This was prompted by what I’ve been hearing lately in various circles, that somehow there is only one right way to prepare for the perilous times to come.

We do need to recognize that the line between faith and irresponsibility will not be drawn in the same place for everyone. That’s the error of both those who trust in bomb shelters and those who quit their jobs to sit on hilltops and look at the sky.

The important thing is, as you pointed out, to know where our trust really lies and then do what God has placed before us to do. The shelter-builder needs to realize that our trust must still be in God, and the hilltop sitter must realize that we are to act on what God provides yet without losing our trust in His provision. God gives assignments to each as He chooses.

Which seems to point to the wise saying, "Moderation in all things." But of course, Christians would say "Moderation in most things," because there are things like the Gospel we cannot be moderate about.

Lin

Something I have found very helpful are biographies of Hudson Taylor, George Mueller and Amy Carmicheal. These folks had nothing and could only depend on God to provide. many time it was just in the nick of time, too. It may not be what the flesh wanted but they were provided for.

As Christians in this land of plenty, we have not had to depend on God for daily needs.
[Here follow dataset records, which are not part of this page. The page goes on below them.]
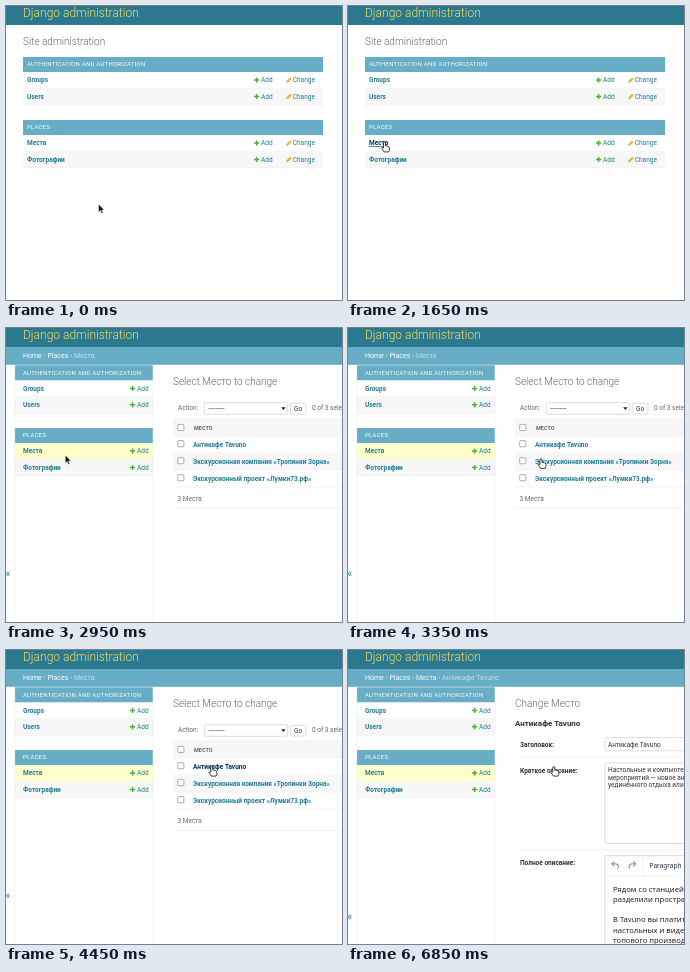
An HTML page that plays this animation: 336 px wide and 294 px high, repeating every 8 s.

```html
<!DOCTYPE html>
<html lang="ru">
<head>
<meta charset="utf-8">
<title>Site administration</title>
<style>
  html, body { margin: 0; width: 100%; height: 100%; overflow: hidden; background: #fff; }
  svg { display: block; width: 336px; height: 294px; }
  text { font: 6.5px Roboto, sans-serif; fill: #666; }
  .brand { font-size: 12px; font-weight: 300; fill: #f5e05d; }
  .title { font-size: 10px; font-weight: 300; }
  .caption { font-size: 6px; letter-spacing: .25px; fill: #fff; }
  .crumbs { font-size: 7px; fill: #c4dfe9; }
  .crumbs tspan { fill: #fff; }
  .link { fill: #217d96; }
  .bold { font-weight: 700; }
  .dark { fill: #333; }
  .hover, .focus { fill: #003350; }
  .focus { text-decoration: underline; }
  .head { font-size: 5.5px; font-weight: 700; }
  .name { font-size: 8px; font-weight: 700; fill: #333; }
  .toggle { font-size: 10px; }
  .rich { font: 500 7.6px "Noto Sans", sans-serif; fill: #222; }
  .tool { font: 6.5px "Noto Sans", sans-serif; fill: #222f3e; }
  .line { fill: none; stroke: #ebebeb; stroke-width: .6; }
  .box { fill: #fff; stroke: #c4c4c4; stroke-width: .6; }
  .icon { fill: none; stroke: #70767f; stroke-width: 1; }
</style>
</head>
<body>
<svg id="stage" viewBox="0 0 336 294"></svg>
<script>
const BLUE = '#67adc5', STRIPE = '#f7f7f7', YELLOW = '#ffffcc';
const PLACE = 'Антикафе Tavuno';

const rect = (x, y, w, h, fill) => `<rect x="${x}" y="${y}" width="${w}" height="${h}" fill="${fill}"/>`;
const box = (x, y, w, h, r = 1.5) => `<rect class="box" x="${x}" y="${y}" width="${w}" height="${h}" rx="${r}"/>`;
const text = (x, y, s, cls = '') => `<text x="${x}" y="${y}" class="${cls}">${s}</text>`;
const hline = (x, y, to) => `<path class="line" d="M${x} ${y}H${to}"/>`;
const target = (x, y, s) => text(x, y, s, 'link bold target');
const plus = (x, y) =>
  `<path d="M${x} ${y}h5.2m-2.6 -2.6v5.2" stroke="#4fae33" stroke-width="1.5" fill="none"/>`;
const pencil = (x, y) =>
  `<path d="M${x} ${y + 2.8}l.7 -2.2 3.4 -3.3 1.6 1.6 -3.4 3.3z" fill="#ecb22f"/>`;

// One app block: caption and rows; `end` is its right edge.
function appBlock(x, y, end, pad, caption, rows, { change = false, current = '' } = {}) {
  let out = rect(x, y, end - x, 15.2, BLUE) + text(x + pad, y + 9.4, caption, 'caption');
  rows.forEach((label, i) => {
    const top = y + 15.2 + i * 16.4, base = top + 10.2;
    const fill = label === current ? YELLOW : i % 2 ? STRIPE : '#fff';
    const addX = change ? end - 69 : end - 23;
    out += rect(x, top, end - x, 16.4, fill) + hline(x, top + 16.2, end);
    out += target(x + pad, base, label) + plus(addX, base - 2.3) + text(addX + 7, base, 'Add', 'link');
    if (change) out += pencil(end - 37, base - 2.3) + text(end - 30.2, base, 'Change', 'link');
  });
  return out;
}

const AUTH = ['AUTHENTICATION AND AUTHORIZATION', ['Groups', 'Users']];
const PLACES = ['PLACES', ['Места', 'Фотографии']];

const header = rect(0, 0, 336, 19, '#2b788f') + text(17, 11.2, 'Django administration', 'brand');

function sidebar(toggleY) {
  return appBlock(9, 37.3, 147, 8, ...AUTH) +
    appBlock(9, 100, 147, 8, ...PLACES, { current: 'Места' }) +
    '<path class="line" d="M8.7 37V294M147 37V294"/>' + text(-.6, toggleY, '«', 'link toggle');
}

const crumbs = s => rect(0, 19, 336, 17.8, BLUE) + text(17, 30.3, s, 'crumbs');

function homePage() {
  return text(17, 38.6, 'Site administration', 'title') +
    appBlock(17, 51, 317, 4, ...AUTH, { change: true }) +
    appBlock(17, 114, 317, 4, ...PLACES, { change: true });
}

function listPage() {
  const names = [PLACE, 'Экскурсионная компания «Тропинки Зорна»', 'Экскурсионный проект «Лумки73.рф»'];
  const check = y => `<rect x="171.7" y="${y - 3.2}" width="6.2" height="6.2" rx="1" fill="#fff" stroke="#777" stroke-width=".6"/>`;
  let out = crumbs('<tspan>Home</tspan> › <tspan>Places</tspan> › Места') + sidebar(249.2) +
    text(167, 56.6, 'Select Место to change', 'title') +
    text(172, 82.3, 'Action:') + box(198.3, 74.7, 83.4, 11.6) + text(202.5, 82.5, '---------', 'dark') +
    '<path d="M275.2 79.3h4.4l-2.2 2.6z" fill="#222"/>' +
    box(284.3, 75.3, 15.6, 10.8) + text(288, 82.9, 'Go', 'dark') + text(306, 82.3, '0 of 3 selected') +
    rect(167, 91, 169, 17, STRIPE) + hline(167, 91, 336) + hline(167, 108, 336) +
    check(99.6) + text(188, 102, 'МЕСТО', 'head');
  names.forEach((name, i) => {
    const top = 108 + i * 17;
    out += (i % 2 ? rect(167, top, 169, 17, STRIPE) : '') + hline(167, top + 17, 336) +
      check(top + 7.8) + target(187, top + 10.7, name);
  });
  return out + text(171.5, 172.5, '3 Места') + hline(167, 180.5, 336);
}

function formPage() {
  const intro = ['Настольные и компьютерные игры,', 'мероприятий — новое антикафе', 'уединённого отдыха или встреч'];
  return crumbs('<tspan>Home</tspan> › <tspan>Places</tspan> › <tspan>Места</tspan> › ' + PLACE) + sidebar(270.2) +
    text(167, 56.6, 'Change Место', 'title') + text(167, 76.4, PLACE, 'name') +
    text(172, 97.2, 'Заголовок:', 'bold dark') + box(257, 87.6, 100, 13.2) + text(260, 96.7, PLACE, 'dark') +
    hline(167, 107, 336) +
    text(172, 123, 'Краткое описание:', 'bold dark') + box(257, 113, 100, 80.5) +
    intro.map((s, i) => text(260, 122 + i * 7.6, s, 'dark')).join('') +
    hline(167, 200, 336) + text(172, 215.4, 'Полное описание:', 'bold dark');
}

function editor() {
  const lines = [[242, 'Рядом со станцией метро'], [252.4, 'разделили пространство'],
    [272, 'В Tavuno вы платите'], [282.6, 'настольных и видеоигр'], [293, 'топового производства']];
  return box(257, 205.8, 100, 100, 0) + hline(257, 226, 336) +
    '<path class="icon" d="M266.3 211.2l-2.7 2.7 2.7 2.7M263.8 213.9h4.2q2.5 .2 2.5 2.6 0 1.2 -.8 2' +
    'M285.2 211.2l2.7 2.7 -2.7 2.7M287.7 213.9h-4.2q-2.5 .2 -2.5 2.6 0 1.2 .8 2"/>' +
    '<path class="line" d="M295.5 206V226"/>' + text(301.5, 217.6, 'Paragraph', 'tool') +
    lines.map(([y, s]) => text(265, y, s, 'rich')).join('');
}

const ARROW = '<path d="M0 0V8.3L1.9 6.6 3.2 9.6 4.6 9 3.3 6.1H5.8Z" fill="#111" stroke="#fff" stroke-width=".5"/>';
const HAND = '<path d="M-1 .9Q0 -.5 1 .9V4Q2.2 3.4 2.8 4.3 3.9 3.9 4.2 4.9 5 5 5 6V7.2Q5 8.3 4.2 9.9H-.5Q-1.4 8 -2.9 6.3 -2.7 5 -1 6Z" fill="#fff" stroke="#111" stroke-width=".8"/>';
const BUSY = '<circle cx="7" cy="8.6" r="2" fill="none" stroke="#777" stroke-width="1"/>';

const group = (id, content) => `<g id="${id}">${content}</g>`;
const stage = document.getElementById('stage');
stage.innerHTML = rect(0, 0, 336, 294, '#fff') + header +
  group('home', homePage()) + group('list', listPage()) + group('form', formPage()) + group('editor', editor()) +
  `<g id="cursor">${group('arrow', ARROW)}${group('hand', HAND)}${group('busy', BUSY)}</g>`;

const $ = id => document.getElementById(id);
const show = (id, on) => $(id).setAttribute('visibility', on ? 'visible' : 'hidden');
const links = page => [...document.querySelectorAll(`#${page} .target`)];
const pages = { home: links('home'), list: links('list'), form: [] };

// Cursor path: time, x, y
const PATH = [
  [300, 92.5, 198], [500, 82, 186], [700, 60, 159], [900, 41, 138], [1000, 39.5, 135.5], [1150, 37.5, 136.3],
  [1500, 37.5, 136.3], [1650, 36.5, 136],
  [2850, 36.5, 136], [3050, 82, 118], [3200, 150, 117], [3300, 185, 126], [3350, 193, 130.5], [3700, 196.5, 129],
  [3800, 199, 115], [3850, 199.5, 110.7], [4000, 200, 111.2],
  [4150, 200, 111.2], [4450, 205.8, 116.2]
];

function cursorAt(t) {
  const i = PATH.findIndex(p => p[0] > t);
  if (i === 0) return PATH[0].slice(1);
  if (i < 0) return PATH[PATH.length - 1].slice(1);
  const [t0, x0, y0] = PATH[i - 1], [t1, x1, y1] = PATH[i];
  const k = (t - t0) / (t1 - t0);
  return [x0 + (x1 - x0) * k, y0 + (y1 - y0) * k];
}

function linkAt(page, [x, y]) {
  return pages[page].find(el => {
    const left = +el.getAttribute('x'), base = +el.getAttribute('y');
    return x > left - 1 && x < left + el.getBBox().width + 2 && y > base - 7 && y < base + 2;
  });
}

function draw(t) {
  const page = t < 2000 ? 'home' : t < 6450 ? 'list' : 'form';
  const pos = cursorAt(t);
  const loading = t >= 6000 && t < 6850;
  const hand = !loading && (page === 'form' || Boolean(linkAt(page, pos)));
  // Link colour trails the pointer by one step; a fresh page waits for a move.
  const settled = t >= 2000 && t < 2900;
  const hovered = settled ? null : linkAt(page, cursorAt(t - 50));
  const focused = page === 'home' && t >= 1550 ? pages.home[2]
    : page === 'list' && t >= 5850 ? pages.list[4] : null;

  for (const name in pages) show(name, name === page);
  for (const el of pages[page]) {
    el.classList.toggle('hover', el === hovered);
    el.classList.toggle('focus', el === focused);
  }
  show('editor', t >= 6850);
  show('hand', hand);
  show('arrow', !hand);
  show('busy', loading);
  $('cursor').setAttribute('transform', `translate(${pos})`);
}

function tick() {
  draw(Math.floor(performance.now() % 8000 / 50) * 50);
  requestAnimationFrame(tick);
}
tick();
</script>
</body>
</html>
```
How much closer a crisis could bring us to Him and see His Soveriegnty over all things.